Friday, March 30, 2012

Clock in the Cathedral Lyon France

I simply could not turn down the opportunity to visit a wonderful and dear friend in Lyon; France  i am having trouble with my internet and is  kind enough to let me use her computer/ but  i will be brief. the keyboard is french and letters arent where i think they are ; longer entries  will need to wait until i get back :: but suffice it to say that france is like a dream and everyone has been so nice

today my friend E had to do some library work so i went to the cathedral of st jean;
Inside there was this amazing astronomy clock i was fortunate enough to be there when it chimed
here is a video

day one--- made it okay through the airport in Dusseldorf: so thankful English is an international language qnd thus is on most airport signs: I would never known that AUFJIHIhGRIHDJFQLfjqldjfoqimfienlhkjoijmenqiezjmfifjµ , meant connecting flights; ofcourse i exqggerate; but not by much;
by the way on the tv is what i think is the french version of law and order i have no idea what they are saying, but i just know i love it*
sorry for the typos an d all lowercase: things arent where i expect the, to be on this keyboard and im on vacation
so,e ,ore phtos today from lyon
cathedral of saint jean baptiste

appropriate stained glass for holy week

Thursday, March 15, 2012

LISTENING TO LANGUAGES-PART TWO : What two romance languages sound like to me.nd

I speak intermediate Spanish. I'll try my hand at describing it...
--there's something I associate with immediacy---it SEEMS that Spanish speakers are speaking quickly, though I think this is not always the case. It has the strange quality of being both smooth and a bit choppy at the same time. I like to compare it to being on a boat in a river---there aren't any rapids or whitewater, but you're still flowing along at a steady pace. I always think of dancing when I hear Spanish--like my feet want to move.

Or maybe it's just because of the Gypsy Kings:

I'm also trying to learn French---and I confess the pronunciation has thrown me off quite a bit.

I think French is very elegantly smooth. I honestly think I could be cussed out in French and still think it is a beautiful language. Whereas Spanish makes me want to dance, French has a sound that makes me want to curl up on the couch with a good book and cup of coffee.  If Spanish is a river, then French is a smooth, silky lake. I confess that I didn't really hear a lot of the nasal "n" when I first heard French---and the way they blend words together sounds incredibly poetic, though hard to understand....

If French is poetry, Spanish is rap.

And in case you didn't hear it enough in "Inception"--here is "Non, je ne regrette rein"

Saturday, March 10, 2012

LISTENING TO LANGUAGES-PART ONE : What do languages sound like? I'd like your opinion...and a BONUS feature: Prisencolinensinainciusal!

I'm planning a trip to France to visit a dear friend, and I have suddenly become very obsessed with languages. I'm trying to learn some basic French (I speak intermediate Spanish.) Not really the verb forms or syntax, but the way they sound.
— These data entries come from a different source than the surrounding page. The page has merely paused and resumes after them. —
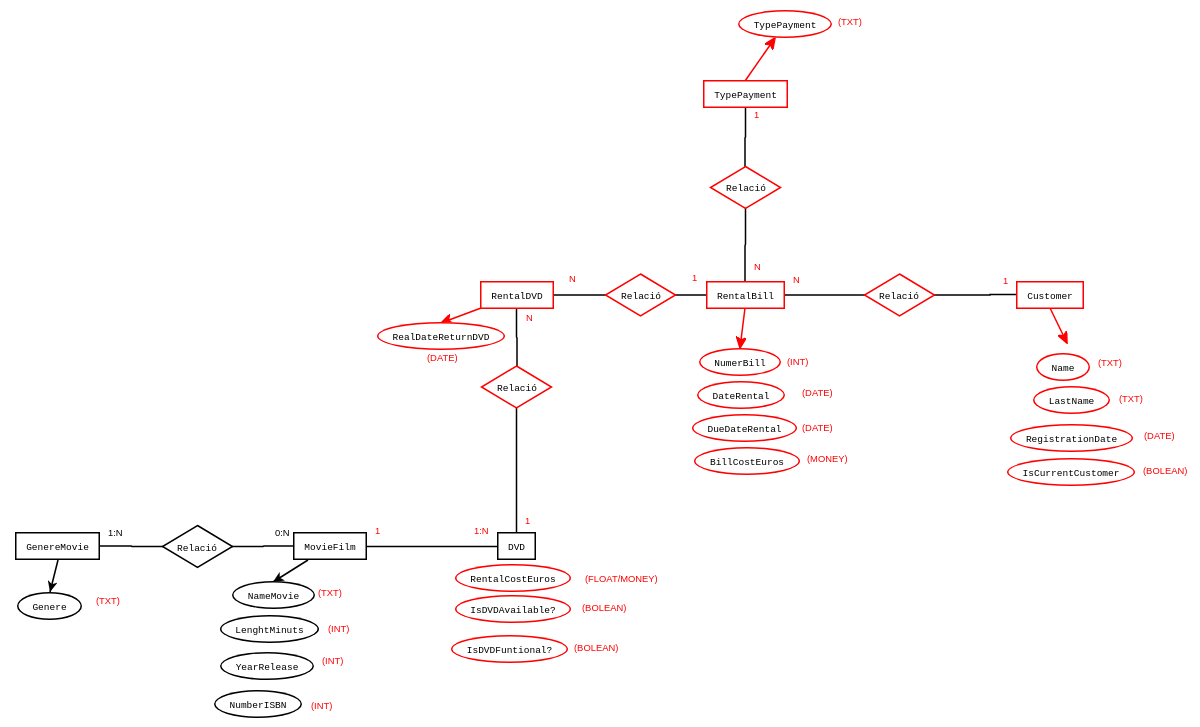
<!DOCTYPE html>
<html lang="ca">
<head>
<meta charset="utf-8">
<title>DVD rental entity relationship diagram</title>
<style>
:root { --paper: #fff; --ink: #000; --accent: #f00; }
* { box-sizing: border-box; }
body { margin: 0; background: var(--paper); }
.diagram {
  position: relative; width: 1200px; height: 727px; overflow: hidden;
  background: var(--paper); color: var(--ink);
  font: 9.5px/12px "Liberation Mono", monospace;
}
.connectors { position: absolute; inset: 0; fill: none; stroke: var(--ink); stroke-width: 1.5; }
.connectors .new { stroke: var(--accent); }
.connectors .diamond { fill: var(--paper); }
.connectors marker path { stroke: none; fill: var(--ink); }
.connectors marker .new { fill: var(--accent); }
.entity, .attribute, .relation {
  position: absolute; height: 28px; padding-top: 4px;
  display: flex; align-items: center; justify-content: center; white-space: nowrap;
}
.entity, .attribute { background: var(--paper); box-shadow: inset 0 0 0 1.5px var(--ink); }
.attribute { border-radius: 50%; }
.entity.new, .attribute.new { box-shadow: inset 0 0 0 1.5px var(--accent); }
.relation { width: 70px; }
.type, .cardinality {
  position: absolute; white-space: nowrap;
  font: 9.4px/12px "Liberation Sans", sans-serif;
}
.type, .cardinality.new { color: var(--accent); }
</style>
</head>
<body>
<main class="diagram">
  <svg class="connectors" width="1200" height="727" viewBox="0 0 1200 727" aria-hidden="true">
    <defs>
      <marker id="arrow" markerUnits="userSpaceOnUse" markerWidth="12" markerHeight="10" refX="11" refY="5" orient="auto"><path d="M11 5 0 0 3 5 0 10Z"/></marker>
      <marker id="arrow-new" markerUnits="userSpaceOnUse" markerWidth="12" markerHeight="10" refX="11" refY="5" orient="auto"><path class="new" d="M11 5 0 0 3 5 0 10Z"/></marker>
      <polygon id="diamond" points="0,-21 35,0 0,21 -35,0"/>
    </defs>
    <g class="links">
      <path d="M745.5 107V137L745 138V167"/>
      <path d="M745.5 208V244L745 246V282"/>
      <path d="M553 295H606M675 295H707M784 295H865"/>
      <path d="M934 295H990V294.5H1017"/>
      <path d="M516.5 308V337L517 338V366M516.5 407V533"/>
      <path d="M366 546.5H498"/>
      <path d="M99 546H131L132 546.5H163M232 546.5H263L264 546H294"/>
    </g>
    <g class="pointers" marker-end="url(#arrow)">
      <path marker-end="url(#arrow)" d="M58 560 50 592"/>
      <path marker-end="url(#arrow)" d="M308 560 273 582"/>
    </g>
    <g class="new">
      <path marker-end="url(#arrow-new)" d="M745 81 775 38"/>
      <path marker-end="url(#arrow-new)" d="M481 308 441 323"/>
      <path marker-end="url(#arrow-new)" d="M745 308 740 348"/>
      <path marker-end="url(#arrow-new)" d="M1050 308 1067 343"/>
    </g>
    <g class="diamond new">
      <use href="#diamond" x="745.5" y="187.5"/>
      <use href="#diamond" x="640.5" y="295"/>
      <use href="#diamond" x="899.5" y="295"/>
      <use href="#diamond" x="516.5" y="387"/>
    </g>
    <use class="diamond" href="#diamond" x="197.5" y="546.5"/>
  </svg>

  <div class="relation" style="left:711px;top:173px">Relació</div>
  <div class="relation" style="left:606px;top:281px">Relació</div>
  <div class="relation" style="left:864px;top:281px">Relació</div>
  <div class="relation" style="left:482px;top:373px">Relació</div>
  <div class="relation" style="left:162px;top:533px">Relació</div>

  <!-- Payment type -->
  <div class="entity new" style="left:703px;top:80px;width:85px">TypePayment</div>
  <div class="attribute new" style="left:738px;top:10px;width:94px">TypePayment</div>
  <span class="type" style="left:838px;top:16px">(TXT)</span>
  <span class="cardinality new" style="left:754px;top:109px">1</span>
  <span class="cardinality new" style="left:754px;top:261px">N</span>

  <!-- Rental bill -->
  <div class="entity new" style="left:706px;top:281px;width:79px">RentalBill</div>
  <div class="attribute new" style="left:699px;top:348px;width:82px">NumerBill</div>
  <span class="type" style="left:787px;top:356px">(INT)</span>
  <div class="attribute new" style="left:697px;top:381px;width:88px">DateRental</div>
  <span class="type" style="left:802px;top:387px">(DATE)</span>
  <div class="attribute new" style="left:692px;top:414px;width:105px">DueDateRental</div>
  <span class="type" style="left:802px;top:422px">(DATE)</span>
  <div class="attribute new" style="left:694px;top:447px;width:106px">BillCostEuros</div>
  <span class="type" style="left:807px;top:453px">(MONEY)</span>
  <span class="cardinality new" style="left:692px;top:272px">1</span>
  <span class="cardinality new" style="left:793px;top:274px">N</span>

  <!-- Customer -->
  <div class="entity new" style="left:1016px;top:281px;width:68px">Customer</div>
  <div class="attribute new" style="left:1036px;top:353px;width:54px">Name</div>
  <span class="type" style="left:1098px;top:357px">(TXT)</span>
  <div class="attribute new" style="left:1033px;top:386px;width:77px">LastName</div>
  <span class="type" style="left:1119px;top:393px">(TXT)</span>
  <div class="attribute new" style="left:1010px;top:424px;width:123px">RegistrationDate</div>
  <span class="type" style="left:1144px;top:430px">(DATE)</span>
  <div class="attribute new" style="left:1007px;top:458px;width:128px">IsCurrentCustomer</div>
  <span class="type" style="left:1143px;top:465px">(BOLEAN)</span>
  <span class="cardinality new" style="left:1003px;top:275px">1</span>

  <!-- Rental of a disc -->
  <div class="entity new" style="left:480px;top:281px;width:74px">RentalDVD</div>
  <div class="attribute new" style="left:377px;top:322px;width:128px">RealDateReturnDVD</div>
  <span class="type" style="left:427px;top:352px">(DATE)</span>
  <span class="cardinality new" style="left:569px;top:273px">N</span>
  <span class="cardinality new" style="left:526px;top:312px">N</span>

  <!-- Disc -->
  <div class="entity" style="left:497px;top:532px;width:39px">DVD</div>
  <div class="attribute new" style="left:455px;top:564px;width:116px">RentalCostEuros</div>
  <span class="type" style="left:585px;top:573px">(FLOAT/MONEY)</span>
  <div class="attribute new" style="left:455px;top:595px;width:116px">IsDVDAvailable?</div>
  <span class="type" style="left:582px;top:602px">(BOLEAN)</span>
  <div class="attribute new" style="left:451px;top:635px;width:117px">IsDVDFuntional?</div>
  <span class="type" style="left:574px;top:642px">(BOLEAN)</span>
  <span class="cardinality new" style="left:525px;top:515px">1</span>
  <span class="cardinality new" style="left:474px;top:525px">1:N</span>

  <!-- Film -->
  <div class="entity" style="left:293px;top:532px;width:74px">MovieFilm</div>
  <div class="attribute" style="left:232px;top:581px;width:83px">NameMovie</div>
  <span class="type" style="left:318px;top:587px">(TXT)</span>
  <div class="attribute" style="left:220px;top:615px;width:99px">LenghtMinuts</div>
  <span class="type" style="left:328px;top:623px">(INT)</span>
  <div class="attribute" style="left:220px;top:652px;width:94px">YearRelease</div>
  <span class="type" style="left:322px;top:655px">(INT)</span>
  <div class="attribute" style="left:214px;top:690px;width:88px">NumberISBN</div>
  <span class="type" style="left:311px;top:700px">(INT)</span>
  <span class="cardinality new" style="left:375px;top:525px">1</span>
  <span class="cardinality" style="left:275px;top:527px">0:N</span>

  <!-- Genre -->
  <div class="entity" style="left:15px;top:532px;width:85px">GenereMovie</div>
  <div class="attribute" style="left:17px;top:592px;width:65px">Genere</div>
  <span class="type" style="left:96px;top:595px">(TXT)</span>
  <span class="cardinality" style="left:108px;top:527px">1:N</span>
</main>
</body>
</html>
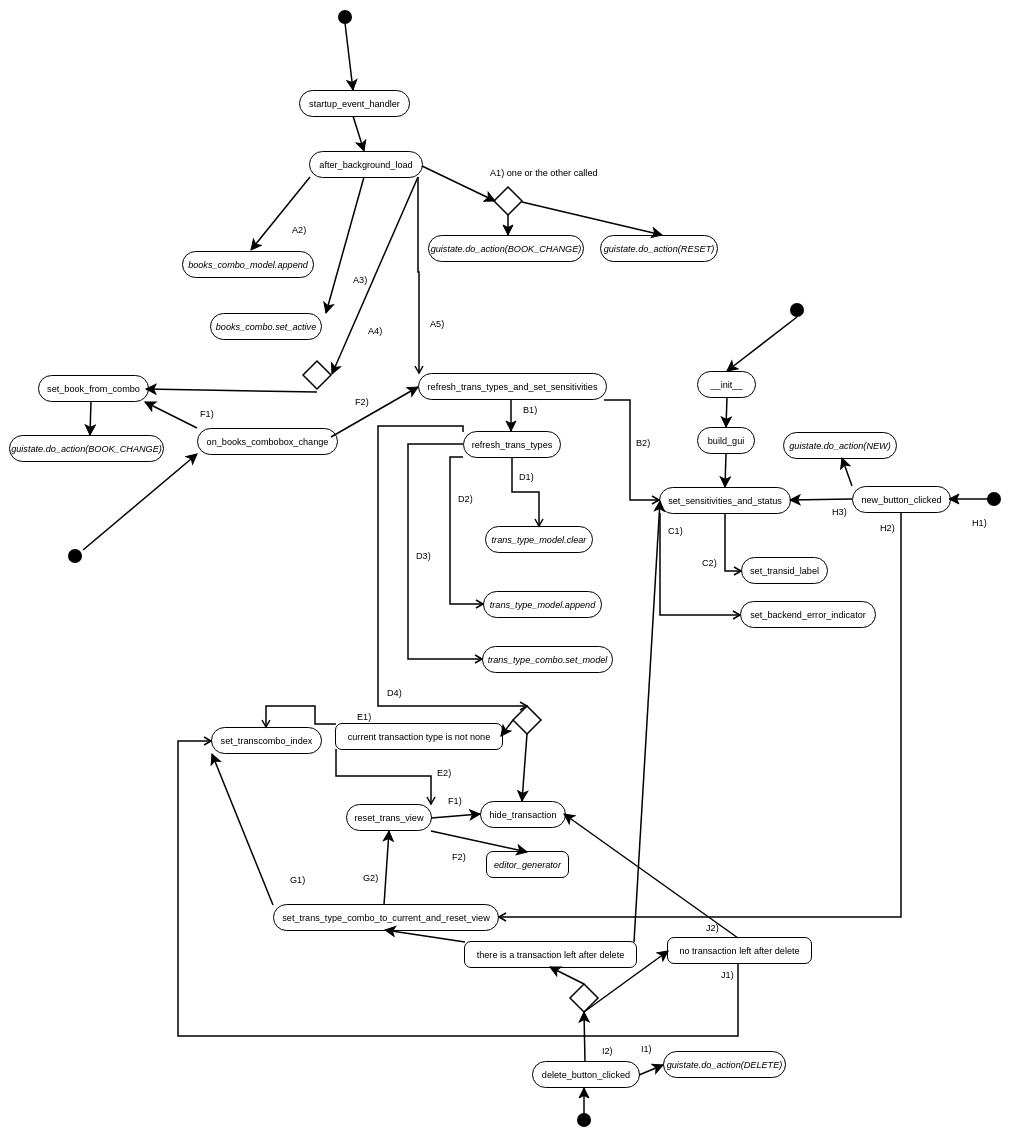
<!DOCTYPE html>
<html lang="en">
<head>
<meta charset="utf-8">
<title>Transaction event call diagram</title>
<style>
:root { --ink: #000; --paper: #fff; }
* { box-sizing: border-box; }
html, body { margin: 0; background: var(--paper); }
.diagram {
  position: relative; width: 1011px; height: 1137px; overflow: hidden;
  background: var(--paper); color: var(--ink);
  font: 9.15px/12px "Liberation Sans", Arial, sans-serif;
}
.node {
  position: absolute; left: var(--x); top: var(--y); width: var(--w); height: 27px;
  display: flex; align-items: center; justify-content: center;
  border: 1.5px solid var(--ink); border-radius: 14px;
  background: var(--paper); white-space: nowrap;
}
.action { font-style: italic; }
.state { border-radius: 7px; }
.label { position: absolute; left: var(--x); top: var(--y); white-space: nowrap; }
.edges { position: absolute; left: 0; top: 0; }
.edges path { fill: none; stroke: var(--ink); stroke-width: 1.5; }
.call path { marker-end: url(#solid-arrow); }
.step path { marker-end: url(#open-arrow); }
.edges marker .solid { fill: var(--ink); stroke-width: 1; }
.edges circle { fill: var(--ink); }
.edges .choice { fill: var(--paper); stroke: var(--ink); stroke-width: 1.5; }
</style>
</head>
<body>
<main class="diagram">
  <div class="node" style="--x:299px;--y:90px;--w:111px">startup_event_handler</div>
  <div class="node" style="--x:309px;--y:151px;--w:114px">after_background_load</div>
  <div class="node action" style="--x:428px;--y:235px;--w:156px">guistate.do_action(BOOK_CHANGE)</div>
  <div class="node action" style="--x:600px;--y:235px;--w:118px">guistate.do_action(RESET)</div>
  <div class="node action" style="--x:182px;--y:251px;--w:132px">books_combo_model.append</div>
  <div class="node action" style="--x:210px;--y:313px;--w:112px">books_combo.set_active</div>
  <div class="node" style="--x:38px;--y:375px;--w:111px">set_book_from_combo</div>
  <div class="node action" style="--x:9px;--y:435px;--w:155px">guistate.do_action(BOOK_CHANGE)</div>
  <div class="node" style="--x:197px;--y:428px;--w:141px">on_books_combobox_change</div>
  <div class="node" style="--x:418px;--y:373px;--w:189px">refresh_trans_types_and_set_sensitivities</div>
  <div class="node" style="--x:463px;--y:431px;--w:98px">refresh_trans_types</div>

  <div class="node" style="--x:697px;--y:371px;--w:59px">__init__</div>
  <div class="node" style="--x:697px;--y:427px;--w:58px">build_gui</div>
  <div class="node" style="--x:659px;--y:487px;--w:132px">set_sensitivities_and_status</div>
  <div class="node action" style="--x:783px;--y:432px;--w:114px">guistate.do_action(NEW)</div>
  <div class="node" style="--x:852px;--y:486px;--w:99px">new_button_clicked</div>
  <div class="node" style="--x:741px;--y:557px;--w:87px">set_transid_label</div>
  <div class="node" style="--x:740px;--y:601px;--w:136px">set_backend_error_indicator</div>

  <div class="node action" style="--x:485px;--y:526px;--w:108px">trans_type_model.clear</div>
  <div class="node action" style="--x:483px;--y:591px;--w:119px">trans_type_model.append</div>
  <div class="node action" style="--x:482px;--y:646px;--w:131px">trans_type_combo.set_model</div>

  <div class="node" style="--x:211px;--y:727px;--w:111px">set_transcombo_index</div>
  <div class="node state" style="--x:335px;--y:723px;--w:168px">current transaction type is not none</div>
  <div class="node" style="--x:346px;--y:804px;--w:86px">reset_trans_view</div>
  <div class="node" style="--x:480px;--y:801px;--w:86px">hide_transaction</div>
  <div class="node state action" style="--x:486px;--y:851px;--w:83px">editor_generator</div>
  <div class="node" style="--x:273px;--y:904px;--w:226px">set_trans_type_combo_to_current_and_reset_view</div>
  <div class="node state" style="--x:464px;--y:941px;--w:173px">there is a transaction left after delete</div>
  <div class="node state" style="--x:667px;--y:937px;--w:145px">no transaction left after delete</div>
  <div class="node" style="--x:532px;--y:1061px;--w:108px">delete_button_clicked</div>
  <div class="node action" style="--x:663px;--y:1051px;--w:123px">guistate.do_action(DELETE)</div>

  <svg class="edges" width="1011" height="1137" viewBox="0 0 1011 1137" aria-hidden="true">
    <defs>
      <marker id="solid-arrow" markerUnits="userSpaceOnUse" markerWidth="14" markerHeight="14" refX="11" refY="6" orient="auto">
        <path class="solid" d="M11 6L1 11L3.5 6L1 1Z" style="marker-end:none"/>
      </marker>
      <marker id="open-arrow" markerUnits="userSpaceOnUse" markerWidth="14" markerHeight="14" refX="10" refY="6" orient="auto">
        <path d="M3 2L10 6L3 10" style="marker-end:none"/>
      </marker>
      <path id="choice" d="M0-14L14 0L0 14L-14 0Z"/>
    </defs>

    <g class="call">
      <path d="M345 23L353 90"/>
      <path d="M353 116L364 151"/>
      <path d="M310 177L251 250"/>
      <path d="M364 177L326 313"/>
      <path d="M418 177L332 374"/>
      <path d="M422 166L495 201"/>
      <path d="M508 215V235"/>
      <path d="M522 202L662 235"/>
      <path d="M317 392L146 389"/>
      <path d="M91 401L90 435"/>
      <path d="M197 428L145 402"/>
      <path d="M331 437L418 387"/>
      <path d="M83 550L197 454"/>
      <path d="M511 399V431"/>
      <path d="M797 317L727 371"/>
      <path d="M727 397L726 427"/>
      <path d="M726 453L725 487"/>
      <path d="M852 499L790 500"/>
      <path d="M852 486L842 458"/>
      <path d="M988 499H949"/>
      <path d="M513 720L501 736"/>
      <path d="M527 734L522 801"/>
      <path d="M431 818L480 814"/>
      <path d="M431 831L527 852"/>
      <path d="M273 905L212 754"/>
      <path d="M384 905L389 831"/>
      <path d="M465 942L385 930"/>
      <path d="M634 942L660 501"/>
      <path d="M738 938L564 814"/>
      <path d="M584 984L550 967"/>
      <path d="M584 1012L668 951"/>
      <path d="M585 1062L584 1012"/>
      <path d="M639 1075L663 1065"/>
      <path d="M584 1114V1088"/>
    </g>

    <g class="step">
      <path d="M418 177V272H419V373"/>
      <path d="M604 400H630V500H659"/>
      <path d="M512 457V492H539V526"/>
      <path d="M463 457H450V604H483"/>
      <path d="M463 444H408V659H482"/>
      <path d="M463 432V426H378V706H527"/>
      <path d="M725 513V571H741"/>
      <path d="M660 513V615H740"/>
      <path d="M901 512V917H499"/>
      <path d="M336 724H315V706H266V727"/>
      <path d="M336 749V776H431V804"/>
      <path d="M738 963V1036H178V741H211"/>
    </g>

    <g class="choice">
      <use href="#choice" x="508" y="201"/>
      <use href="#choice" x="317" y="375"/>
      <use href="#choice" x="527" y="720"/>
      <use href="#choice" x="584" y="998"/>
    </g>

    <g class="entry-points">
      <circle cx="345" cy="17" r="7"/>
      <circle cx="797" cy="310" r="7"/>
      <circle cx="994" cy="499" r="7"/>
      <circle cx="75" cy="556" r="7"/>
      <circle cx="584" cy="1120" r="7"/>
    </g>
  </svg>

  <span class="label" style="--x:490px;--y:167px">A1) one or the other called</span>
  <span class="label" style="--x:292px;--y:224px">A2)</span>
  <span class="label" style="--x:353px;--y:274px">A3)</span>
  <span class="label" style="--x:368px;--y:325px">A4)</span>
  <span class="label" style="--x:430px;--y:318px">A5)</span>
  <span class="label" style="--x:200px;--y:408px">F1)</span>
  <span class="label" style="--x:355px;--y:396px">F2)</span>
  <span class="label" style="--x:523px;--y:404px">B1)</span>
  <span class="label" style="--x:636px;--y:437px">B2)</span>
  <span class="label" style="--x:519px;--y:471px">D1)</span>
  <span class="label" style="--x:458px;--y:493px">D2)</span>
  <span class="label" style="--x:416px;--y:550px">D3)</span>
  <span class="label" style="--x:387px;--y:687px">D4)</span>
  <span class="label" style="--x:668px;--y:525px">C1)</span>
  <span class="label" style="--x:702px;--y:557px">C2)</span>
  <span class="label" style="--x:972px;--y:517px">H1)</span>
  <span class="label" style="--x:880px;--y:522px">H2)</span>
  <span class="label" style="--x:832px;--y:506px">H3)</span>
  <span class="label" style="--x:357px;--y:711px">E1)</span>
  <span class="label" style="--x:437px;--y:767px">E2)</span>
  <span class="label" style="--x:448px;--y:795px">F1)</span>
  <span class="label" style="--x:452px;--y:851px">F2)</span>
  <span class="label" style="--x:290px;--y:874px">G1)</span>
  <span class="label" style="--x:363px;--y:872px">G2)</span>
  <span class="label" style="--x:706px;--y:922px">J2)</span>
  <span class="label" style="--x:721px;--y:969px">J1)</span>
  <span class="label" style="--x:641px;--y:1043px">I1)</span>
  <span class="label" style="--x:602px;--y:1045px">I2)</span>
</main>
</body>
</html>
I think as a writer, I'm kind of fascinated by language. I love music, and I think each language has its own special music. But because I am a native English speaker, I cannot hear the way English would sound to someone who does not know English.  Likewise, we have some our own views/ opinions of how other languages sound to us.

Let me say I'm not trying to stereotype anybody, but languages sound different to those who do not speak it.
As pointed out in this clip from "Family Guy"---we do have a perception how another language sounds. Here, I think the point is that Italian is lively, vivacious---and in my personal opinion the perfect vehicle for opera (I felt in love with "La Traviata" and haven't turned back!) Once again, this is not meant to offend.

So I've been in a quest to find out what English sounds like to those who do not speak English as a native. Please, any non-native-English speakers reading this blog, let me know. And do not be offended to say it does not sound pleasant (some phrases I've heard used to describe English are 'dogs barking' and 'music' and sounding like someone is talking with a mouthful of potatoes!)

I also know that accents vary---not just between British English and American English, but in the States, between a Boston accent and a Southern accent (extremes on either end of this are kind of grating)

In my searches I came across this very bizarre---yet impressive---video. This probably gives a good example of what English sounds like to non-native speakers, though I don't think the point of the video was such. It was made in 1972 by an Italian songwriter / comedian, etc. tv host Adriano Celentano. 

I think the point of the video was on communication. I can't look away. Bizarre and yet interesting. Like a cross between Star Trek and Austin Powers. I promise, you'll want to see it twice.

And to those who speak English: the words are all gibberish (well, except for "all right!") . 
To Adriano---you got some smooth moves!

In my next posts, I'll try to describe what other languages sound like to me.
I'd love to hear from non-native speakers what English sounds like to you. And don't be afraid to say it sounds terrible. We know English makes no sense.